sulfur reserves across Sicilian municipalities and nd evidence of a positive and signi cant
e ect of sulphur availability on ma a's di usion. These results remain unchanged when
including department xed-e ects and various geographical and historical controls, when
controlling for spatial correlation, and when comparing pairs of neighboring municipalities
with and without sulfur.

Fewer Guns...

More Violence. The NRA will love this piece of research! MIT's Laura Ralston has a paper that looks at a disarmament campaign in Uganda, and finds that there is more violence afterwards. Remarkably, it's not cross-border raids from Kenya that increased, but Ugandan-on-Ugandan violence:
This paper studies the effect of Uganda’s 2006 disarmament policy in the Karamoja region in East Africa, a traditional tribal area that is one of the most violent places in the world. This policy greatly reduced the guns of tribes in the Ugandan districts of the region but not in the Kenyan districts. Theoretically, the impact of the disarmament is ambiguous, since guns can be used for deterrence as well as helping aggressors carry out crimes, such as livestock raiding. For example, disarmament could reduce the advantage of heavily armed tribes over weakly armed tribes and lower the number of tribes willing to carry out raids. At the same time, it will also lower the expected cost of confrontations for all tribes, which may lead to more tribes initiating raids, particularly if the weakly armed tribes begin to raid. Empirically, I find that the disarmament campaign had the unintended effect of increasing the frequency of raids in Uganda by about 40%, while, consistent with the idea that disarmament reduced the costs of raiding, I find no impact on the monthly death rate. Moreover, this increase in raids in Uganda was driven by an increase in Ugandan initiated raids on other Ugandans, not an increase in Kenyan initiated raids on Ugandans, suggesting that in this context the deterrent effect of guns outweighs their impact as a tool of aggression.

Waiting for Woody

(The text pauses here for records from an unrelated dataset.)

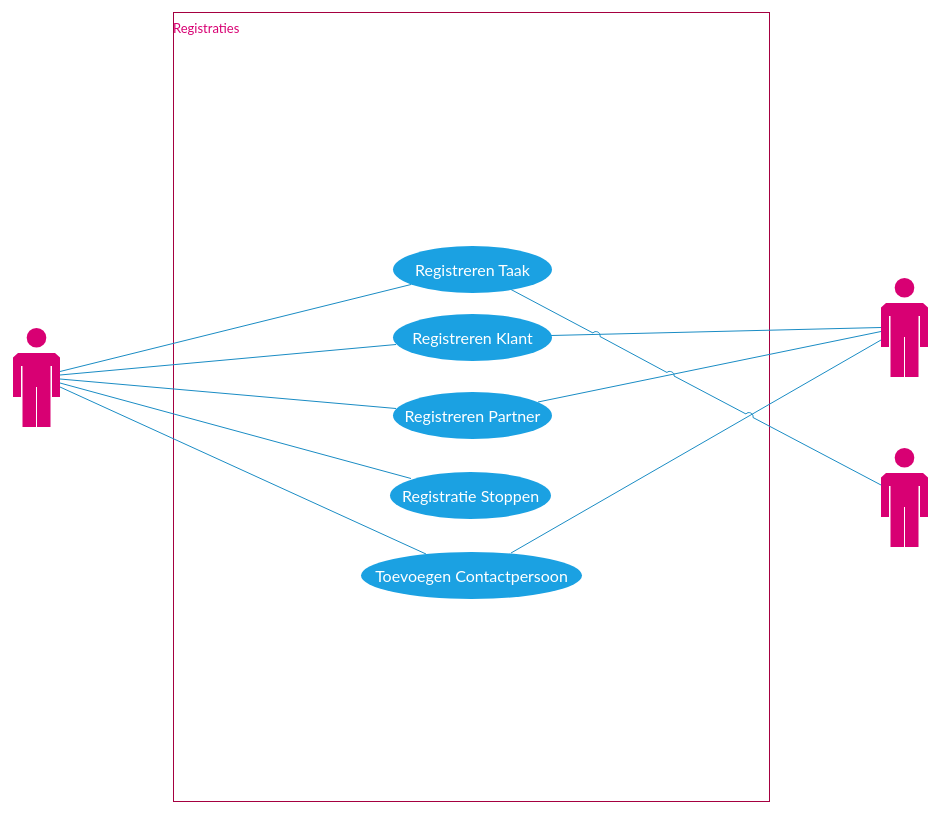
<!DOCTYPE html>
<html lang="nl">
<head>
<meta charset="utf-8">
<title>Registraties</title>
<style>
:root {
  --actor: #d80073;
  --boundary: #a50040;
  --usecase: #1ba1e2;
  --link: #1a8cc4;
  --paper: #ffffff;
}
* { box-sizing: border-box; }
html, body { margin: 0; }
body { width: 941px; height: 814px; overflow: hidden; background: var(--paper); font-family: Lato, Inter, sans-serif; }
.diagram { position: relative; width: 941px; height: 814px; overflow: hidden; }
.boundary { position: absolute; left: 173px; top: 12px; width: 597px; height: 790px; border: 1px solid var(--boundary); }
.boundary h1 { position: absolute; left: -1px; top: 6px; margin: 0; font-size: 13px; line-height: 18px; font-weight: 400; color: var(--actor); white-space: nowrap; }
.links { position: absolute; left: 0; top: 0; fill: none; stroke: var(--link); stroke-width: 1; }
.usecase { position: absolute; display: flex; align-items: center; justify-content: center; width: 159px; height: 47px; left: 393px; border-radius: 50%; background: var(--usecase); color: var(--paper); font-size: 16px; line-height: 20px; white-space: nowrap; }
.taak { top: 246px; }
.klant { top: 314px; }
.partner { top: 392px; }
.stoppen { top: 472px; left: 390px; width: 161px; }
.contact { top: 552px; left: 361px; width: 221px; }
.actors { position: absolute; left: 0; top: 0; fill: var(--actor); }
</style>
</head>
<body>
<main class="diagram">
  <section class="boundary"><h1>Registraties</h1></section>

  <svg class="links" width="941" height="814" viewBox="0 0 941 814" aria-hidden="true">
    <line x1="60" y1="371.5" x2="411" y2="284.5"/>
    <line x1="60" y1="375" x2="396" y2="344.5"/>
    <line x1="60" y1="379" x2="396" y2="408.5"/>
    <line x1="60" y1="383" x2="411" y2="478.5"/>
    <line x1="60" y1="387" x2="426" y2="554"/>
    <line x1="551" y1="335.5" x2="881" y2="327.5"/>
    <line x1="538" y1="402" x2="881" y2="331.5"/>
    <line x1="511" y1="553" x2="881" y2="340"/>
    <path d="M511 289.5 L593 333 C595 330 601 332 600 336.5 L667 372.5 C669 370 675 372 674 376 L746 414 C748 411 754 413 753 417.5 L881 485"/>
  </svg>

  <div class="usecase taak">Registreren Taak</div>
  <div class="usecase klant">Registreren Klant</div>
  <div class="usecase partner">Registreren Partner</div>
  <div class="usecase stoppen">Registratie Stoppen</div>
  <div class="usecase contact">Toevoegen Contactpersoon</div>

  <svg class="actors" width="941" height="814" viewBox="0 0 941 814" aria-hidden="true">
    <defs>
      <g id="actor">
        <circle cx="23.5" cy="9.8" r="9.8"/>
        <path d="M5 25 H42 L47 29.5 V69 H39 V38 H37.5 V99 H24 V59 H23 V99 H9.5 V38 H8 V69 H0 V29.5 Z"/>
      </g>
    </defs>
    <use href="#actor" x="13" y="328"/>
    <use href="#actor" x="881" y="278"/>
    <use href="#actor" x="881" y="448"/>
  </svg>
</main>
</body>
</html>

It seems that there is a serious failure in marketing the case for Catalan independence. As I peruse the news sections of the gazettes, printed and online, I find many commentators who seem to say that the Catalans are simply a group of rich Spaniards who are tired of paying for the rest of the country. A currency strategist (!) at a London bank was quoted (via WSJ marketwatch) as saying
In view of the movements towards fiscal union within the euro zone it is perhaps ironic that Catalonia is calling for more autonomy from Spain. The region currently transfers EUR15 bln [about 19 billion] of its economic output to the rest of Spain each year, a situation that over a million protesters in Barcelona last week clearly view as undesirable. One question that inevitably arises from Catalonia’s protests is that if richer Spaniards are becoming more reluctant to support their less economically well off countrymen, who else do they expect will rise to the challenge?
This is, of course, breathtaking in its ignorance. The 11-S demonstrations were about much more than the injustice of current transfers. There was a very good case for Kosovo to separate from Serbia, and for Southern Sudan to break free. Nobody framed the issue of the dissolution of Czechoslovakia or Yugoslavia in terms of solidarity. And that's where the failure of the Catalan political elites lies. They have completely failed to market their case -- a country that is linguistically, culturally, economically distinct and largely ruled as a conquered province since 1714 by its bigger neighbor. If Catalonia was in another continent, everyone would agree that this is colonialism; within Europe, it is somehow ok. Everywhere else in Europe, smaller regions with a sense of independence are effectively paid to stay ... see Scotland, or Southern Tirol. Not so in Spain; the fiscal transfers from Catalonia to the rest of Spain are huge, and most "autonomy" until now has been a sham.

What's missing? In two words: George Clooney. The handsome actor lent his voice to the case for independence in Southern Sudan, and quite effectively. Before you can hope for the world to recognize you as a separate entity, you need someone to communicate what makes you distinct. Perhaps the Generalitat should ask Woody Allen to act as ambassador for the Catalan case.